Source records
◇ ◇ ◇ ◇

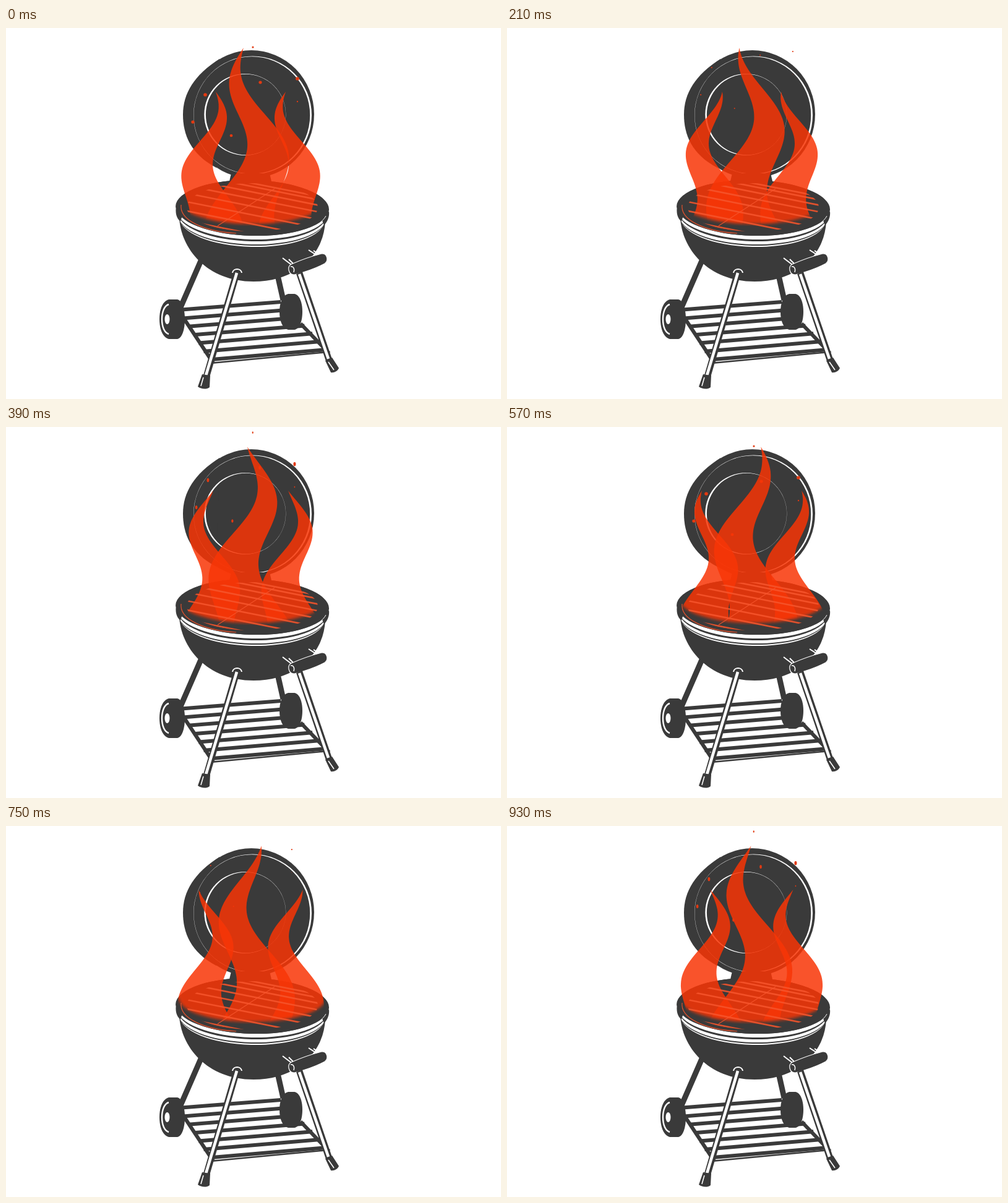
An HTML page that plays this animation: 800x600 px, repeating every 0.99 s.

```html
<!DOCTYPE html>
<html lang="en">
<head>
<meta charset="utf-8">
<title>Barbecue</title>
<style>
  html, body { margin: 0; width: 100%; height: 100%; overflow: hidden; background: #fff; }
  svg { display: block; width: 800px; height: 600px; }
  .d { fill: #3a3a3a; }
  .w { fill: #fff; }
  .ld { stroke: #3a3a3a; fill: none; }
  .lw { stroke: #fff; fill: none; }
</style>
</head>
<body>
<svg viewBox="0 0 800 600">
  <defs>
    <filter id="soft" filterUnits="userSpaceOnUse" x="0" y="0" width="800" height="600">
      <feGaussianBlur stdDeviation="2.6"/>
    </filter>
    <mask id="base" maskUnits="userSpaceOnUse" x="0" y="0" width="800" height="600">
      <g filter="url(#soft)" fill="#fff">
        <rect x="-20" y="-20" width="840" height="299"/>
        <ellipse cx="398" cy="278" rx="119" ry="39"/>
      </g>
    </mask>
    <clipPath id="grid"><ellipse cx="398" cy="290" rx="106" ry="39"/></clipPath>
  </defs>

  <!-- shelf -->
  <g id="slats" class="ld" stroke-width="6"></g>
  <path class="ld" stroke-width="6" d="M285 466L335 542M476 478L522 526"/>
  <path class="ld" stroke-width="2.5" d="M331 542L521 524"/>

  <!-- back legs and wheels -->
  <path class="ld" stroke-width="9" d="M316 374L282 452M439 400L448 440"/>
  <path class="d" d="M456 430H466C474 431 479 443 479 459C479 475 474 487 466 488H456C447 486 442 474 442 459C442 444 447 432 456 430Z"/>
  <path class="d" d="M263 439H277C285 441 289 455 289 471C289 487 285 501 277 503H263C254 501 248 488 248 471C248 454 254 441 263 439Z"/>
  <path class="lw" stroke-width="2.4" d="M263 447C256 449 252 459 252 471C252 483 256 493 263 495"/>
  <ellipse class="w" cx="260.5" cy="471" rx="4" ry="8"/>

  <!-- lid: each ring is a crescent, thin on one side -->
  <ellipse class="d" cx="396.5" cy="139.5" rx="101.5" ry="103.5"/>
  <path class="d" d="M345 50C304 76 286 106 286 140C286 172 298 204 340 226Z"/>
  <path class="w" fill-rule="evenodd" d="M303 141a95.5 95.5 0 1 0 191 0a95.5 95.5 0 1 0 -191 0M303.300 141a94 94.700 0 1 0 188 0a94 94.700 0 1 0 -188 0"/>
  <path class="w" fill-rule="evenodd" d="M320.300 140a66 66 0 1 0 132 0a66 66 0 1 0 -132 0M322.900 140a64.600 65.200 0 1 0 129.200 0a64.600 65.200 0 1 0 -129.200 0"/>
  <path class="d" d="M364 235H426L430 252H360Z"/>

  <!-- bowl -->
  <path class="d" d="M280 306C282 356 324 410 400 410C470 410 514 366 516 312Z"/>
  <g id="rim" transform="rotate(1.3 398 294)"></g>
  <path class="d" d="M274.500 293C274 303 277 309 282 313L286 300ZM522 297C523 306 519 314 514 319L508 304Z"/>
  <path class="lw" stroke-width="1" d="M517 304C512 313 502 320 488 325"/>

  <!-- handle -->
  <path class="lw" stroke-width="2" d="M447 372L464 385M457 374L466 383M489 359L503 368M497 360L507 367"/>
  <path class="d" stroke="#fff" stroke-width="1.2" d="M461 382C475 376 494 369 510 365C519 364 522 376 515 381C500 389 482 395 466 399C456 399 454 386 461 382Z"/>
  <path class="lw" stroke-width="1.4" d="M460 386C464 385 467 389 465 395"/>

  <!-- front legs -->
  <path class="ld" stroke-width="10.500" d="M374 392L324 563M474 396L522 537"/>
  <path class="lw" stroke-width="4.600" d="M373 396L323 562M474 398L521 535"/>
  <path class="lw" stroke-width="2" d="M366 396C367 388 380 388 381 396"/>
  <path class="d" d="M317 560L330 562L329 581C324 585 315 584 310 580ZM516 538L527 533L538 550C536 555 530 558 525 557Z"/>
  <path class="lw" stroke-width="1.6" d="M319 565L315 579M521 540L530 553"/>

  <g id="sparks" fill="#e23a12"></g>
  <g id="flames" mask="url(#base)" fill="#f83606" fill-opacity=".85"></g>

  <!-- glowing grate -->
  <g fill="none" stroke="#f6552c" stroke-opacity=".88">
    <g id="grate" clip-path="url(#grid)" stroke-width="2.6"></g>
    <path stroke-width="1.2" d="M342 320L434 260M283 286C280 310 318 329 372 332"/>
  </g>
</svg>
<script>
const NS = 'http://www.w3.org/2000/svg';
const $ = id => document.getElementById(id);
const add = (parent, tag, attrs = {}) => {
  const el = parent.appendChild(document.createElementNS(NS, tag));
  for (const k in attrs) el.setAttribute(k, attrs[k]);
  return el;
};

// Slats run between the two slanting sides of the shelf.
for (let i = 0; i < 7; i++) {
  const a = 456 + 13.4 * i, b = 443 + 12.8 * i;
  add($('slats'), 'path', { d: `M${286 + 0.62 * (a - 469)} ${a}L${b + 1} ${b}` });
}

// Grate bars spread out towards the viewer.
for (let i = 0; i < 8; i++) {
  const y = 251 + 82 * (i / 7) ** 1.4;
  add($('grate'), 'path', { d: `M270 ${y - 25.6}L526 ${y + 25.6}` });
}

// Stacked ellipses leave alternating stripes under the rim.
[354, 352, 350, 345, 342, 336].forEach((bottom, i) => {
  add($('rim'), 'ellipse', {
    cx: 398, cy: bottom - 45, rx: 117 + i * 1.2, ry: 45, class: i % 2 ? 'd' : 'w'
  });
});
add($('rim'), 'ellipse', { cx: 398, cy: 291, rx: 124, ry: 45, class: 'd' });

const STEPS = 11;
const FOOT = 320;

// A flame widens evenly below its tip while a sine wave climbs through it.
// peak: step at which the wave pushes the tip furthest to the right.
const side = { x: 462, tip: 103, length: 195, peak: 7.3, sway: 21 };
const flames = [
  { ...side, mirror: true },
  side,
  { x: 395, tip: 32, length: 259, peak: 7.2, sway: 28 }
];

function flamePath(f, step) {
  const edge = (y, dir) => {
    const turn = (step - f.peak) / STEPS + (y - f.tip) / f.length;
    const sway = f.sway - ((y - 170) / 48) ** 2;
    const x = f.x + dir * 0.2 * (y - f.tip) + sway * Math.cos(2 * Math.PI * turn);
    return `${(f.mirror ? 791 - x : x).toFixed(1)} ${y}`;
  };
  const l = [], r = [];
  for (let y = f.tip; y <= FOOT; y += 4) {
    l.push(edge(y, -1));
    r.unshift(edge(y, 1));
  }
  return `M${l.join('L')}L${r.join('L')}Z`;
}
const shapes = flames.map(() => add($('flames'), 'path'));

// Sparks: start x, y and radius; they rise for three steps, drift inwards and shrink.
const sparks = [[399, 31, 1.6], [411, 88, 2.6], [471, 82, 2.9], [471, 119, 1.2],
                [322, 108, 2.8], [302, 152, 2.7], [364, 174, 2.4]];
const dots = sparks.map(() => add($('sparks'), 'ellipse'));

function moveSparks(age) {
  sparks.forEach(([x, y, r], i) => {
    const size = r * (1 - 0.3 * age);
    const at = {
      cx: x + (395 - x) * 0.06 * age, cy: y - 22 * age,
      rx: size, ry: size * (age === 1 ? 1.6 : 0.95)
    };
    for (const k in at) dots[i].setAttribute(k, at[k]);
  });
}

let shown = -1;
function draw(now) {
  const t = now % 990;
  const step = t < 120 ? 0 : 1 + Math.floor((t - 120) / 90);
  if (step === shown) return;
  shown = step;
  flames.forEach((f, i) => shapes[i].setAttribute('d', flamePath(f, step)));
  moveSparks(step % 3);
}

const start = performance.now();
function tick() {
  draw(performance.now() - start);
  requestAnimationFrame(tick);
}
tick();
</script>
</body>
</html>
```
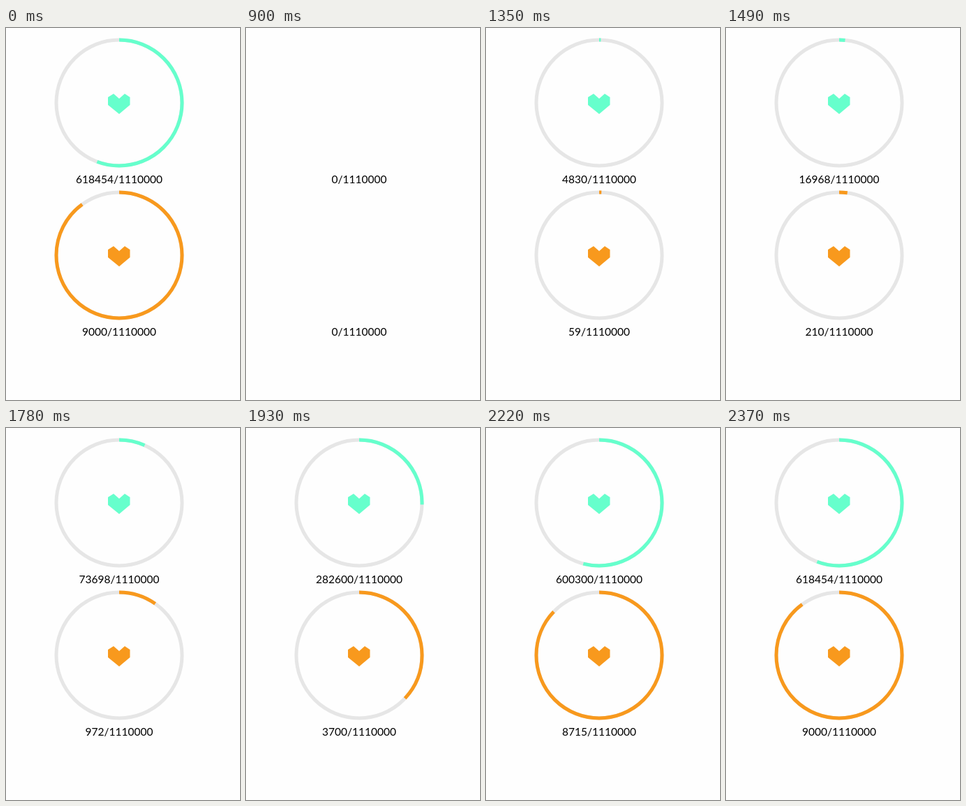
Write an HTML page that moves like this. It is 335 px wide and 532 px high and loops after 5.02 s.

```html
<!DOCTYPE html>
<html lang="en">
<head>
<meta charset="utf-8">
<title>Progress rings</title>
<style>
  html, body { margin: 0; width: 100%; height: 100%; overflow: hidden; background: #fefefe; }
  svg { display: block; width: 335px; height: 532px; }
  circle { fill: none; stroke-width: 5; }
  .track { stroke: #e6e6e6; }
  text { font: 15.5px Lato, "Open Sans", sans-serif; text-anchor: middle; fill: #000; }
</style>
</head>
<body>
<svg id="stage" viewBox="0 0 335 532"></svg>
<script>
const LOOP = 5020;
const GOAL = 1110000;
const HEART = "-16,-8 -8,-13 0,-6 8,-13 15.5,-8 15.5,3 0,16 -16,3";

// [start in ms, upper count, lower count]; null hides the rings
const STEPS = [
  [0, 618454, 9000],
  [900, null, null],
  [1200, 0, 0],
  [1350, 4830, 59],
  [1490, 16968, 210],
  [1640, 38000, 508],
  [1780, 73698, 972],
  [1930, 282600, 3700],
  [2070, 564151, 8122],
  [2220, 600300, 8715],
  [2370, 618454, 9000]
];

const stage = document.getElementById("stage");

function add(parent, tag, attrs) {
  const node = document.createElementNS("http://www.w3.org/2000/svg", tag);
  for (const [key, value] of Object.entries(attrs)) node.setAttribute(key, value);
  return parent.appendChild(node);
}

function makeMeter(y, color, full) {
  const group = add(stage, "g", { transform: `translate(162 ${y})` });
  const dial = add(group, "g", {});
  add(dial, "circle", { r: 90, class: "track" });
  const arc = add(dial, "circle", { r: 90, stroke: color, pathLength: 1, transform: "rotate(-90)" });
  add(dial, "polygon", { points: HEART, fill: color });
  const label = add(group, "text", { y: 115 });

  return count => {
    dial.style.display = count === null ? "none" : "";
    arc.style.display = count ? "" : "none";
    arc.setAttribute("stroke-dasharray", `${(count || 0) / full} 2`);
    label.textContent = `${count || 0}/${GOAL}`;
  };
}

const meters = [
  makeMeter(107, "#66ffcc", GOAL),
  makeMeter(325, "#f8991d", 10000)
];

let shown = null;
const begin = performance.now();

function draw(now) {
  const time = Math.max(0, now - begin) % LOOP;
  const step = STEPS.findLast(([start]) => start <= time);
  if (step !== shown) {
    meters.forEach((show, i) => show(step[i + 1]));
    shown = step;
  }
  requestAnimationFrame(draw);
}
draw(begin);
</script>
</body>
</html>
```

◇ ◇ ◇ ◇

The task
A single number is the whole answer: how many lines of the records contain the word "height".

Written solution
7